◆ What to produce
What number of lines in the data below contain the string "fronds"? Answer with that number alone.

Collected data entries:
::::::::

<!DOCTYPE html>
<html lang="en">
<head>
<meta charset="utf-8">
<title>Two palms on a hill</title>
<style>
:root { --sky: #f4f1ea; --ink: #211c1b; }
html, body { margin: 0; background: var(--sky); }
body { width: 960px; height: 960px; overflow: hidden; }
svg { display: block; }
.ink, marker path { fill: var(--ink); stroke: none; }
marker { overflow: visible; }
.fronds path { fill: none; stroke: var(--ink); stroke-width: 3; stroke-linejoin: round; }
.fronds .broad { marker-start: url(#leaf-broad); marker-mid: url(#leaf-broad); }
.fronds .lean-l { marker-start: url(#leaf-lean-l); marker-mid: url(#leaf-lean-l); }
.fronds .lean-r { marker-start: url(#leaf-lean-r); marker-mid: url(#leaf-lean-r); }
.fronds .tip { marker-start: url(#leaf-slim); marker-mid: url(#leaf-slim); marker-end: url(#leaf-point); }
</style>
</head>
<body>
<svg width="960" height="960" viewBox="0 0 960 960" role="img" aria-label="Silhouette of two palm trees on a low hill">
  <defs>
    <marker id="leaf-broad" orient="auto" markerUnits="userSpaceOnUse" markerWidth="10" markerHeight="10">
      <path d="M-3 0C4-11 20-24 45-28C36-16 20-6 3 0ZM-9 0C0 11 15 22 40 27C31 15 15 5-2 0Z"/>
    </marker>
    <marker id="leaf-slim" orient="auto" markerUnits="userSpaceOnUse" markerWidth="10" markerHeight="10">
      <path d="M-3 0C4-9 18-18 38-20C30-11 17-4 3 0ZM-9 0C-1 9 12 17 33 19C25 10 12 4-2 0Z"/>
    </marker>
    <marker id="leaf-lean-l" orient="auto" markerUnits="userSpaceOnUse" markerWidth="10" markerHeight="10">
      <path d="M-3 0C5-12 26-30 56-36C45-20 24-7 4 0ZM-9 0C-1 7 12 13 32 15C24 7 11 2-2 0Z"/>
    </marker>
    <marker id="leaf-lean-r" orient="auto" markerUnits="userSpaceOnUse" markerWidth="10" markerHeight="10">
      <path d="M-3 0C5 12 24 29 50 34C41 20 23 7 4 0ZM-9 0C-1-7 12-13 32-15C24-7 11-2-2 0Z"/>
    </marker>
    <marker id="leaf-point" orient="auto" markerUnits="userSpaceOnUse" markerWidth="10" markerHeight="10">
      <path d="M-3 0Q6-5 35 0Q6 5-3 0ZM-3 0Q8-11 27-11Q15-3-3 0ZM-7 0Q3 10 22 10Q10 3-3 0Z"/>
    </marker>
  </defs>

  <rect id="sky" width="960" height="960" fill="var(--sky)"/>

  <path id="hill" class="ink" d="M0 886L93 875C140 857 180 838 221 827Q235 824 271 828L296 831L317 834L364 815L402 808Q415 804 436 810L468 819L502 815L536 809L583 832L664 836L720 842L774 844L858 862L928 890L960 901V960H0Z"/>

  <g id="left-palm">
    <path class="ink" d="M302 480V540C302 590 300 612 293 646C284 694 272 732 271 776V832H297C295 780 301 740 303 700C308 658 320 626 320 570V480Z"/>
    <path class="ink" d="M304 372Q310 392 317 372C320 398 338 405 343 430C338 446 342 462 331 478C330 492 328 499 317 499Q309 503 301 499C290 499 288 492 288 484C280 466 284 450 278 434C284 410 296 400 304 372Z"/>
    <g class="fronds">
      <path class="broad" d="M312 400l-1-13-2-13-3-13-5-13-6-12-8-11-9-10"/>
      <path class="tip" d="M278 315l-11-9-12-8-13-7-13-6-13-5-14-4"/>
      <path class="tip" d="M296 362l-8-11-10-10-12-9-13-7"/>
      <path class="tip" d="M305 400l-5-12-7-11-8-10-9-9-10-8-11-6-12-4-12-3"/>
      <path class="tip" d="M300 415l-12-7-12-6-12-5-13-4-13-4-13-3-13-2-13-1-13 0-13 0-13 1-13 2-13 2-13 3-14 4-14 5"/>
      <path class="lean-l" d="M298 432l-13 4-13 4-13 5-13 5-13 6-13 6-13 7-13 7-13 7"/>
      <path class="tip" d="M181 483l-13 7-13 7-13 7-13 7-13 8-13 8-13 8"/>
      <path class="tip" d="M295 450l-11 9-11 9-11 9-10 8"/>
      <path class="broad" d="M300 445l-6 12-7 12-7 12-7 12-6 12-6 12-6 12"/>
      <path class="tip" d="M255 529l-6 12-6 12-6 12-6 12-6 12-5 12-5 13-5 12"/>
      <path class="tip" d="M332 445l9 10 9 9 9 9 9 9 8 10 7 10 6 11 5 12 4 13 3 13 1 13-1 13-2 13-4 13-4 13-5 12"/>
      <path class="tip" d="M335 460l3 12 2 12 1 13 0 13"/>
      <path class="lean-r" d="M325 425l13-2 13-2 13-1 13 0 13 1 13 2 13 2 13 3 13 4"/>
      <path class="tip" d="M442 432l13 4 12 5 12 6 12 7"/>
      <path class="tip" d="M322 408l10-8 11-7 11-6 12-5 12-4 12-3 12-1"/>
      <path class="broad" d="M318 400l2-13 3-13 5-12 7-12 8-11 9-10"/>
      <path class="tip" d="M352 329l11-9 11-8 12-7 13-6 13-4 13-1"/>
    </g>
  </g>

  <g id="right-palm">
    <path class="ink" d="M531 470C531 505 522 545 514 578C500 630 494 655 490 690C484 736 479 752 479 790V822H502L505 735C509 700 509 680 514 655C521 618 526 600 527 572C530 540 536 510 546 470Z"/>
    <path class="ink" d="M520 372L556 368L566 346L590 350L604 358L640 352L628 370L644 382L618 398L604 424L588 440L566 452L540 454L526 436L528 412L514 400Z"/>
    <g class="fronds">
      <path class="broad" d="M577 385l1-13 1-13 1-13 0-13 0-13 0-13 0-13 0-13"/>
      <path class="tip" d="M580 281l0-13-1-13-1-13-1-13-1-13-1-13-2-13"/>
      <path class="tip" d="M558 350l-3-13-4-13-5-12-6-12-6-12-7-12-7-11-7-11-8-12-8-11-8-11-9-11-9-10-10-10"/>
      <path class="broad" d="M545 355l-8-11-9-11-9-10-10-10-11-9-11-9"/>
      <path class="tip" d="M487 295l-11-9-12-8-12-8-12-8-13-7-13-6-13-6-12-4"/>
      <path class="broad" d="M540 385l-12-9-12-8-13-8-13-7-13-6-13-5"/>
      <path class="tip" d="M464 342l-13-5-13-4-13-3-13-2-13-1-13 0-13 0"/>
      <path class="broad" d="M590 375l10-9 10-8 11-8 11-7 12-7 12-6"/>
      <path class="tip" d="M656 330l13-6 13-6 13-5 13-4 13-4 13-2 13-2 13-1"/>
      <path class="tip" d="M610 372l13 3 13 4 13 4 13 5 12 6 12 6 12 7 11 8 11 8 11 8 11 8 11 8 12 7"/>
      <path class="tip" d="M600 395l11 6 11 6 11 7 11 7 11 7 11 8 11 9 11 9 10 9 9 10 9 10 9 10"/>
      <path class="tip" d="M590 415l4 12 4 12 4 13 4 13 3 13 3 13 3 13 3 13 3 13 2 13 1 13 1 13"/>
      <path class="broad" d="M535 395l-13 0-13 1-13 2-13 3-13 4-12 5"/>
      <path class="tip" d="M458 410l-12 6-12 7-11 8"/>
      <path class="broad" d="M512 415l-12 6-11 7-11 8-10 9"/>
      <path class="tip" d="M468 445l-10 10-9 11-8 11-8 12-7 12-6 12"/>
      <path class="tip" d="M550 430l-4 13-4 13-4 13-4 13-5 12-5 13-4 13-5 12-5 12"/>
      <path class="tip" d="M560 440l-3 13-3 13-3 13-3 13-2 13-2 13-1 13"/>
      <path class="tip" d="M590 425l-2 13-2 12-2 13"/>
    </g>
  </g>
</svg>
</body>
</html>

::::::::

◆ Exercise output
7